Many people have found remote work to be a personal game-changer. Gone is the wasted time in the commute, additional expenses for lunch and go as far as less clothing and work expenses.
Along with all the benefits of remote work comes new hurdles in leadership in order to lead everyone equally to a shared goal. Today we’ll look at three common hurdles that leaders need to overcome with people to keep them engaged and empowered to do great work at home.
Be intentional in inclusion
When you think of the term “inclusion” in the workplace, you may think of cultural, gender, or age-based topics, and while those are right among many other things, Remote and hybrid work bringing introduces leaders to the proximity bias hurdle.
While it’s incorrect to say that office workers are more productive than those that work remotely, there is truth that the people that work in the office have a relational advantage over their peers if their shared leader also works in the office.

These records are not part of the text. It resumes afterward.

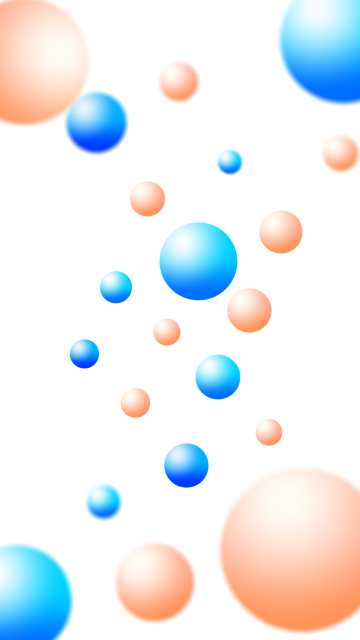
This background is drawn by a Shadertoy shader. Its source:

```glsl
// Glossy peach and blue spheres floating on white.
// A golden-ratio drift scatters the small ones down the canvas, one large soft
// sphere fills each corner, and blur grows away from the middle height.

const float TAU = 6.2831853;
const float GOLDEN = 0.618034;
const int DRIFT_COUNT = 17;

struct Paint { vec3 glow; vec3 side; vec3 base; float reach; };

const Paint PEACH = Paint(vec3(1.0, 0.99, 0.96), vec3(1.0, 0.62, 0.49), vec3(1.0, 0.57, 0.34), 1.65);
const Paint AZURE = Paint(vec3(0.98, 0.99, 1.0), vec3(0.0, 0.82, 1.0), vec3(0.0, 0.43, 1.0), 1.35);
const Paint COBALT = Paint(vec3(0.92, 0.95, 1.0), vec3(0.0, 0.68, 1.0), vec3(0.0, 0.22, 1.0), 1.2);

// Colour at q, where the sphere has radius 1; light is the glow centre.
vec3 shade(vec2 q, vec2 light, Paint paint) {
    float depth = 1.0 - smoothstep(-0.9, 0.25, q.y);
    float glow = 1.0 - smoothstep(0.0, paint.reach, length(q - light));
    vec3 body = mix(paint.side, paint.base, depth);
    return mix(body, paint.glow, glow);
}

// Lay one sphere over the backdrop; blur is half the width of its soft edge.
vec3 addSphere(vec3 backdrop, vec2 p, vec2 center, float radius, float blur, vec2 light, Paint paint) {
    vec2 q = (p - center) / radius;
    float edge = max(blur, 0.75 / iResolution.x);
    float cover = 1.0 - smoothstep(-edge, edge, length(p - center) - radius);
    return mix(backdrop, shade(q, light, paint), cover);
}

// Golden-ratio steps across, a gently waving descent from top to bottom.
vec2 driftCenter(float index, float top) {
    float t = (index - 1.0) / float(DRIFT_COUNT - 1);
    float x = 0.22 + 0.6 * fract(index * GOLDEN + 0.844);
    float y = 0.872 - 0.782 * t - 0.039 * sin(TAU * t);
    return vec2(x, y * top);
}

float driftRadius(int index) {
    if (index == 6 || index == DRIFT_COUNT) return 0.108;
    if (index == 2) return 0.083;
    return 0.047 + 0.015 * sin(2.0 * float(index) - 1.6);
}

// Pairs alternate between peach and blue.
Paint driftPaint(int index) {
    int phase = index % 4;
    if (phase < 2) return PEACH;
    if (phase == 2 && index != 6) return COBALT;
    return AZURE;
}

void mainImage(out vec4 fragColor, in vec2 fragCoord) {
    vec2 p = fragCoord / iResolution.x;
    float top = iResolution.y / iResolution.x;
    vec2 upperLeft = vec2(-0.42, 0.5);
    vec3 color = vec3(1.0);

    // Scattered spheres, sharp in the middle band
    for (int i = 1; i <= DRIFT_COUNT; i++) {
        vec2 center = driftCenter(float(i), top);
        float blur = 0.011 * smoothstep(0.23, 0.26, abs(center.y / top - 0.5));
        color = addSphere(color, p, center, driftRadius(i), blur, upperLeft, driftPaint(i));
    }

    // A soft stray near the right edge
    color = addSphere(color, p, vec2(0.947, 0.76 * top), 0.048, 0.011, upperLeft, PEACH);

    // Corner spheres, colours crossing on the diagonals
    for (int i = 0; i < 4; i++) {
        vec2 side = vec2(i % 2, i / 2);
        bool warm = side.x != side.y;
        vec2 inset = warm ? mix(vec2(0.16, 0.25), vec2(0.07, 0.17), side.y) : vec2(0.045, 0.11);
        vec2 center = mix(inset, vec2(1.0, top) - inset, side);
        float radius = mix(warm ? 0.227 : 0.153, 0.176, side.y);
        vec2 light = warm ? mix(vec2(-0.2, 0.6), vec2(0.55, 0.15), side.y) : upperLeft;
        Paint paint = AZURE;
        if (warm) paint = PEACH;
        color = addSphere(color, p, center, radius, 0.012, light, paint);
    }

    fragColor = vec4(color, 1.0);
}
```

It’s simply easier to pop in on your leader and they are more inclined to share those small relationship-building moments with those they are physically around more.
Support those that work remotely to make sure that they are visible to their peers and key players and that they are engaged and contributing to high-visibility projects.
If you are a remote worker, push your leader (politely) to be included more in meetings and projects.
Hold all of your meetings online
A lot of information and non-verbal communication can be picked up in a meeting that is in person. You can clearly see how someone reacts, or doesn’t, to the topic being discussed. Holding hybrid meetings creates inequities for the team. The team members that are physically present enjoy the full context of what is being communicated and the ones online miss the extra context as they look at your video feed on their computer screen. The equity grows much further when the meeting is in person, but only through audio for remote workers.
Remote work lends itself to ambiguity. To overcome this hurdle, you should be crystal clear on goals, expectations and any timelines that are needed. It’s also easy to throw around a bunch of ideas or to-dos in virtual meetings as the meeting naturally progresses. Be clear on what has a priority and what does not to help people see how they need to allocate their time and resources.
When it comes to clarity:
- Review to-dos, who is responsible, and priority with your team at the end of the meeting. Gather a sense of agreement from the group before you close out the time.
- Answer questions and communicate how new items impact current tasks and expectations.
- Have a regular time of meetings on the calendar to keep things fresh and relevant.
As you set clarity around expectations, you should also ensure clear accountability and follow-up as needed.
When it comes to accountability:
- Identify who is ultimately responsible for the task. This is typically only one or two people. This doesn’t mean that they have to do all the work, but they do need to lead it to its conclusion.
- Leverage tools to track accountability – Dashboards, check-ins, business reviews, scorecards etc.
- Ensure everyone understands their part to play in meeting the larger team goal.
If you are in remote worker and aren’t sure about the direction or who is accountable for what be sure to ask for it. Your leader may not be intentionally injecting ambiguity, they may not understand that their commutation is not clear.
Take care of their social needs
Virtual meetings are fairly transactional. You meet at a set time to discuss a particular business item and then you go on to the next meeting. Too many virtual calls in a day or week can leave the person feeling disconnected from their peers and others that they work with and for.
No matter whether you are an introvert or an extrovert, we all desire a sense of belonging and fellowship. It’s funny how the small things in the office that we took for granted; the small talk, the dumb jokes, and debating silly inconsequential things are types of items that people miss.
When it comes to caring for social needs:
- Build time in the calendar with agenda-free items that give people a chance to catch up.
- Start off your small team and one-on-one meetings with check-in on personal items. Leaders have a tendency to skip this critical step in virtual meetings.
- Schedule get-togethers and team-building activities together. Keep in mind safety, inclusiveness and preferences of the group.
- Survey the team on how they would want to support their social needs together.
Eliminate the confusion, make sure everyone feels included in the journey and invest in others’ social needs. By leading well in these three categories, you’ll be well on way to building a happy and productive remote team.
Other PTB Remote Resources
Emotional Intelligence in a Remote World (show 258)
The mentality that closes the gap in remote work (show 252)
The habits that close the gap in remote work (show 253)
Become a great long-distance leader (show 212)
Make a better tomorrow.